Action item:
The response must be made up of the lines in the entries below that contain "Math".

Data section:
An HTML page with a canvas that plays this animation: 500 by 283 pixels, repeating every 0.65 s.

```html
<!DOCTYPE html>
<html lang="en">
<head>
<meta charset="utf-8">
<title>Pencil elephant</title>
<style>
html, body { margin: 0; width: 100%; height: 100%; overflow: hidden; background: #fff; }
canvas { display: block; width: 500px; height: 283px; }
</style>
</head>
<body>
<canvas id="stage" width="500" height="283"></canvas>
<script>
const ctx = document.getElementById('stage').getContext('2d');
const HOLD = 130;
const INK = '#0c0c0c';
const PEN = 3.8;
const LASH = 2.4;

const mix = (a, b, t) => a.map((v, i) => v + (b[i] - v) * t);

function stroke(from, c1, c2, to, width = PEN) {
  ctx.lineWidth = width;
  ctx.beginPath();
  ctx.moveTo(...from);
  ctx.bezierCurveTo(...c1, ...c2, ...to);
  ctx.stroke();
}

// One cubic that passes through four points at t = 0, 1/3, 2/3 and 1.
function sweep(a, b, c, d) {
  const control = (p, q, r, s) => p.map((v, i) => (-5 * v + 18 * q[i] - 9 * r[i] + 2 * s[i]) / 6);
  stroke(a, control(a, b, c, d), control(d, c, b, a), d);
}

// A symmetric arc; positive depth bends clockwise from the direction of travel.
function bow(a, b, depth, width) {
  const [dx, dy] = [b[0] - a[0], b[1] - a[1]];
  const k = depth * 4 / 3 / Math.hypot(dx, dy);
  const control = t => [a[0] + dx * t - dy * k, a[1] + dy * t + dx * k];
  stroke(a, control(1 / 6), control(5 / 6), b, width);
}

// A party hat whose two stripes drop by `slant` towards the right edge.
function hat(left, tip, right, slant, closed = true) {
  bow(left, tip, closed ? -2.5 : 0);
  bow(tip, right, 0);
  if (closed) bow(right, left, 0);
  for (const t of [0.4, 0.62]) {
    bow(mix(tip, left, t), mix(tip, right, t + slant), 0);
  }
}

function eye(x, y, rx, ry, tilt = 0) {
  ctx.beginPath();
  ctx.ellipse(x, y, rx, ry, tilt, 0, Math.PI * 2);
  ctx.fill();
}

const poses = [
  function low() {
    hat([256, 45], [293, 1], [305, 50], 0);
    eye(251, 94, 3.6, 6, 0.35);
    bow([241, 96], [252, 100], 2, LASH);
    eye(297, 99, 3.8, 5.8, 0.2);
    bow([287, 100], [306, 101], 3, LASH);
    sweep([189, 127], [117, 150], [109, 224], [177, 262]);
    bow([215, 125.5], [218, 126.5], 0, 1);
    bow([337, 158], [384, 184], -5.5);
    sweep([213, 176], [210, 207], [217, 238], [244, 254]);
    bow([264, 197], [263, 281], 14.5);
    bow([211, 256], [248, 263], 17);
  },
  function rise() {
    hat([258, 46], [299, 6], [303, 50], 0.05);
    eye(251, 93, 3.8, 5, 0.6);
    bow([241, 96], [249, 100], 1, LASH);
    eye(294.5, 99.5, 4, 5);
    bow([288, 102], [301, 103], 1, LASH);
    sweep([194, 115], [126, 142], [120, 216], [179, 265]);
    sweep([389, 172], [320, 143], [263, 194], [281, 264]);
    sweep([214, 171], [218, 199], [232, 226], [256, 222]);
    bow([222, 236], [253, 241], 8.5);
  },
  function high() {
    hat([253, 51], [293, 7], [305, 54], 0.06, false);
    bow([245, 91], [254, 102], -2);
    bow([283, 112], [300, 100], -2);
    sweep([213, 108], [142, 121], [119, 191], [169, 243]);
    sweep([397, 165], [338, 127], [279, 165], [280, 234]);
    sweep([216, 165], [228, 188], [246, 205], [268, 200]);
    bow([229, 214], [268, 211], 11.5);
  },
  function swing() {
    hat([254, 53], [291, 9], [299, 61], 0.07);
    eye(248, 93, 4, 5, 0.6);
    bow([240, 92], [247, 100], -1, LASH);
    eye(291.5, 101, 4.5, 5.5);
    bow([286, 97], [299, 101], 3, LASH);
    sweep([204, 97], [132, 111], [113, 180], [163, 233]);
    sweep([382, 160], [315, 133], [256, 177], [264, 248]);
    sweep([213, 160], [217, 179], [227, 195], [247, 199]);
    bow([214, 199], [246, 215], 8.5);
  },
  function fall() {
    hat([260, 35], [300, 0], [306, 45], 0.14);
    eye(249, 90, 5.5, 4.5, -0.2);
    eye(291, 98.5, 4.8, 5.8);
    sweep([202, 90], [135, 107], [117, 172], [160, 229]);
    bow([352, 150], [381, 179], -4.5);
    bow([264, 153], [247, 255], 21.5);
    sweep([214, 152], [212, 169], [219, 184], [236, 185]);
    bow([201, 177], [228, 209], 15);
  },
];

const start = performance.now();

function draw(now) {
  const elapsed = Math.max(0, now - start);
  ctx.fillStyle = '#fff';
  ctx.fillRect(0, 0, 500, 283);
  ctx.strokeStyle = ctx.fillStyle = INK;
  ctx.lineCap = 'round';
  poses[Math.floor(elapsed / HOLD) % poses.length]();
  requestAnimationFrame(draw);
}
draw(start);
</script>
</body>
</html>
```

Problem solution:
  const k = depth * 4 / 3 / Math.hypot(dx, dy);
  ctx.ellipse(x, y, rx, ry, tilt, 0, Math.PI * 2);
  const elapsed = Math.max(0, now - start);
  poses[Math.floor(elapsed / HOLD) % poses.length]();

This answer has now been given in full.